The study is to be presented at the American Society of Clinical Oncology (ASCO) annual meeting, which starts later this month in Florida. The U.K. researchers described their findings Thursday in a special ASCO preview news conference.

The new gene test was not able to show whether or not chemotherapy would actually benefit the higher-risk group, the researchers said.

Still, "we think this will be a clinically useful tool when coming to select which patients will receive chemotherapy," said study lead author Dr. David Kerr, a professor of cancer medicine at the University of Oxford.

The test is very similar to the Oncotype DX test that is already available to stratify breast cancer patients by risk, added Dr. Richard L. Schilsky, president of ASCO and professor of medicine at the University of Chicago. In fact, the new colon cancer test will likely be commercialized by the same company that markets the breast cancer test, Genomic Health, he predicted. That company funded the new study.

The study authors believe the new test, which is not quite as strong a predictor as the existing breast cancer test, will be available for use in hospitals by 2010.

"One of the major challenges facing us as oncologists is selecting the right patients for the right drugs at the right time. That's what this study is all about," Kerr said.

Most individuals diagnosed with relatively early, stage II colon cancer (representing 25 to 30 percent of all cases) can be cured with surgery alone. A small minority benefit from added chemo.

But, Kerr said, "there's no clear consensus on how to select patients" who might gain from this additional chemotherapy, and weed out those who would not.

The research team started out by analyzing almost 800 genes from almost 1,900 colon cancer patients. They then tested an initial, promising gene signature in about 1,500 patients. Half of these individuals received chemo and half did not.

The presence of certain genes was able to predict those with a higher risk of recurrence and those with a lower risk, the team found.

"A seven-gene signature for the first time ever gives a significant prognostic recurrence score," Kerr said. "This allows us to define a population of patients at low risk of recurrence -- about a 10 percent chance of the cancer coming back [in three years] -- in whom I would counsel that chemotherapy would be of very little value indeed."

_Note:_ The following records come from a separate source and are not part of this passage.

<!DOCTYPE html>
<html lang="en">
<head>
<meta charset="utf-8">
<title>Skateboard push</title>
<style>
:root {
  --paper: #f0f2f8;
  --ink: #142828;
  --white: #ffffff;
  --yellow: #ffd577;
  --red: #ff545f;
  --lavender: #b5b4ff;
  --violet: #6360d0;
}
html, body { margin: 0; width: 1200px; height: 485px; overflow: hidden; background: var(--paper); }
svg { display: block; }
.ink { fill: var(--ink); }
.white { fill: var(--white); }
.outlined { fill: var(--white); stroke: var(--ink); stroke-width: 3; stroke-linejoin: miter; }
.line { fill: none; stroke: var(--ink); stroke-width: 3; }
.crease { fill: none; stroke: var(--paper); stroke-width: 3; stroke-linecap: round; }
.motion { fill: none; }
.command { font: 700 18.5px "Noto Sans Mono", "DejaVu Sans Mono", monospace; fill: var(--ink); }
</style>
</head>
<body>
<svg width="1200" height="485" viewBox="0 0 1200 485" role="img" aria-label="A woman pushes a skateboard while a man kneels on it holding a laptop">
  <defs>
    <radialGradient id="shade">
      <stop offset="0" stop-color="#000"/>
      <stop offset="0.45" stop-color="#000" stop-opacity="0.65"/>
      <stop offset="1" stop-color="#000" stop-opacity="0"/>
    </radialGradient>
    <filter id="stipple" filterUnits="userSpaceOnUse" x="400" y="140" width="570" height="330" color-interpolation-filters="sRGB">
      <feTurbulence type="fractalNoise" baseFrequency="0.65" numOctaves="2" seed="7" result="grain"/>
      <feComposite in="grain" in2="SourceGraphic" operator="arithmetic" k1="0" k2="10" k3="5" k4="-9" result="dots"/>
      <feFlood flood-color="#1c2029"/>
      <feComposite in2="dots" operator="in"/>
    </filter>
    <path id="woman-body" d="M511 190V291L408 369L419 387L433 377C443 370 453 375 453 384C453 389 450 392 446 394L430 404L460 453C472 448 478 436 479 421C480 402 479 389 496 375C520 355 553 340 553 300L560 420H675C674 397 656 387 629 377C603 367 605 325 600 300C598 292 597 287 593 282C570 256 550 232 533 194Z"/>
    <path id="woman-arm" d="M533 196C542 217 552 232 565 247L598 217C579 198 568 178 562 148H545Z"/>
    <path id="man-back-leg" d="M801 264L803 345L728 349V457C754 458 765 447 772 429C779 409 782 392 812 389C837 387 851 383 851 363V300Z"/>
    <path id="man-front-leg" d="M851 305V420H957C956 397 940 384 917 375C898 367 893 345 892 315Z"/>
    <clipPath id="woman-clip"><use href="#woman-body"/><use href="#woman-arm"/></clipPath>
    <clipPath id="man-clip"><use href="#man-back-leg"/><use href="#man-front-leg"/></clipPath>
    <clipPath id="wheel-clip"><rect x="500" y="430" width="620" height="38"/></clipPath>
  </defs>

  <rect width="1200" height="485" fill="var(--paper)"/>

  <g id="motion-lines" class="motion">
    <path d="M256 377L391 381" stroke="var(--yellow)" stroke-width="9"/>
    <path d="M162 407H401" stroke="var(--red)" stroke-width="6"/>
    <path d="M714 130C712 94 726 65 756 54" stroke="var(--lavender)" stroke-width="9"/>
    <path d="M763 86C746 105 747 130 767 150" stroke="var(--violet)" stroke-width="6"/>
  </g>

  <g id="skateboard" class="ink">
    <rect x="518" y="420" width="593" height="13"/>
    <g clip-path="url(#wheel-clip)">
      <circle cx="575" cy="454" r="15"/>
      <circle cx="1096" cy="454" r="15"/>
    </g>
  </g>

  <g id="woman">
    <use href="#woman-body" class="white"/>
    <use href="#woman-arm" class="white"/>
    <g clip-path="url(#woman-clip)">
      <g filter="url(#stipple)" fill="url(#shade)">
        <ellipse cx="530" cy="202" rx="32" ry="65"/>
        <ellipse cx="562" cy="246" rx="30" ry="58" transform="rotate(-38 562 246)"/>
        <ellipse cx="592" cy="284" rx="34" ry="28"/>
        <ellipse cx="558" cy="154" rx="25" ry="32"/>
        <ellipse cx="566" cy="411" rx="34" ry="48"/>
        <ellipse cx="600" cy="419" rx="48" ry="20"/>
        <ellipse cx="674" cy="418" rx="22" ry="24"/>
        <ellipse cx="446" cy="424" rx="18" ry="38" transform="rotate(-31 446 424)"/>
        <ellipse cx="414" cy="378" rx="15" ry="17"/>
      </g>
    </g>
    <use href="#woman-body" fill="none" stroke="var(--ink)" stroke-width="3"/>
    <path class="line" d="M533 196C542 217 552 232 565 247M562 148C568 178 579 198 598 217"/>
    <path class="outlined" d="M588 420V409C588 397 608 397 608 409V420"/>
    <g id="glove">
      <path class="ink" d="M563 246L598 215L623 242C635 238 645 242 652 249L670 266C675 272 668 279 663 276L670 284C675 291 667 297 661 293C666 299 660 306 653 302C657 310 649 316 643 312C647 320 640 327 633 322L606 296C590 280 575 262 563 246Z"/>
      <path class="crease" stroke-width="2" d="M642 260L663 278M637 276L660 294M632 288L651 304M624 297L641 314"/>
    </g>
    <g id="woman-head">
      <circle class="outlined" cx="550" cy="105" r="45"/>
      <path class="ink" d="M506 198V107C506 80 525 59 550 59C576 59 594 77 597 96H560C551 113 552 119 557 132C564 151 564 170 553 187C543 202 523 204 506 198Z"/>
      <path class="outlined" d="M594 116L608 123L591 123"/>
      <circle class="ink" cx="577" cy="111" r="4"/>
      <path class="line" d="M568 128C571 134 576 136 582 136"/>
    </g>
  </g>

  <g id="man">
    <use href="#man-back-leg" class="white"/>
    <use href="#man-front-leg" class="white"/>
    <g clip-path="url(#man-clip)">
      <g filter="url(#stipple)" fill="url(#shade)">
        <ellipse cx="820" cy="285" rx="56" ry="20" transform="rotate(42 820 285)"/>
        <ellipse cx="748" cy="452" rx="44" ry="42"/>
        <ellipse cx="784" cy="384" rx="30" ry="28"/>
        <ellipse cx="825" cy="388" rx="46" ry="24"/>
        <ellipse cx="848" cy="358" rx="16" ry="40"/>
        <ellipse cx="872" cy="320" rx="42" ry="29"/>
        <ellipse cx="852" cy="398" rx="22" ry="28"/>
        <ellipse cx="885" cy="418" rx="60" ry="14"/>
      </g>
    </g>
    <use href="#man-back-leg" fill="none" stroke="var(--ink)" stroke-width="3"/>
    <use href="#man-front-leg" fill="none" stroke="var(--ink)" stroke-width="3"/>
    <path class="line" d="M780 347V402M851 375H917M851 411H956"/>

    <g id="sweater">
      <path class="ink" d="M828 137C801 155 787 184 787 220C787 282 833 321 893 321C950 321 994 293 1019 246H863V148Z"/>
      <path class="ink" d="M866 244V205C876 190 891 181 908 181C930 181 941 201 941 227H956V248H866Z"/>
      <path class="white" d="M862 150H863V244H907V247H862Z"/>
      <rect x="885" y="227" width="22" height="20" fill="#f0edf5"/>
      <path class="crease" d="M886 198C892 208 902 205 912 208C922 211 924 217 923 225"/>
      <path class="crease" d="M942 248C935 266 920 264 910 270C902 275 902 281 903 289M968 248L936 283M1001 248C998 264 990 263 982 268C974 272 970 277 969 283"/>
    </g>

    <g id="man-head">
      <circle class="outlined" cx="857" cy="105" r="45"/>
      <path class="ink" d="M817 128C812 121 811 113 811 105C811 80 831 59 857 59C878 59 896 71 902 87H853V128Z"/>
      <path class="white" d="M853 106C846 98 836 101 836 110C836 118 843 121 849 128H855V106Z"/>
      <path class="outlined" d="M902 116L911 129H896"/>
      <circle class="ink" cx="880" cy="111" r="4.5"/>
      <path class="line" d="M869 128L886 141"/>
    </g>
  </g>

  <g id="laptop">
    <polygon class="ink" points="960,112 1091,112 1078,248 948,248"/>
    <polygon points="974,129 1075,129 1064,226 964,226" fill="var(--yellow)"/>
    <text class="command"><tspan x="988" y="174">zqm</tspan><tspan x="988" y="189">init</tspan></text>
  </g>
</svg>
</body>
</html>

For the other group, recurrence rates closer to 20 or 25 percent at three years may indicate a benefit to getting chemo, he said.

Doctors already look at "T-stage" of a tumor (is it locally advanced?, etc.) as well as "mismatch repair," which refers to a gene repair mechanism, to predict recurrence. However, according to Kerr, a large group of patients would benefit from this new tool that would not benefit from the two older screens.

"The new tool is an independent important variable," Kerr said. "There would be 70 percent of patients in whom T-stage and mismatch will not be informative and we think that, in this group, the new tool will provide a useful addendum to the clinical decision-making process."

More information

There's more on colorectal cancer at the U.S. National Cancer Institute.



SOURCES: May 14, 2009, American Society of Clinical Oncology press teleconference with David Kerr, M.D., D.Sc., professor, cancer medicine, University of Oxford, and Richard L. Schilsky, M.D., president, ASCO and professor, medicine at the University of Chicago; study abstract

Last Updated: May 15, 2009

Copyright © 2009 ScoutNews, LLC. All rights reserved.

More articles at www.eholistic.com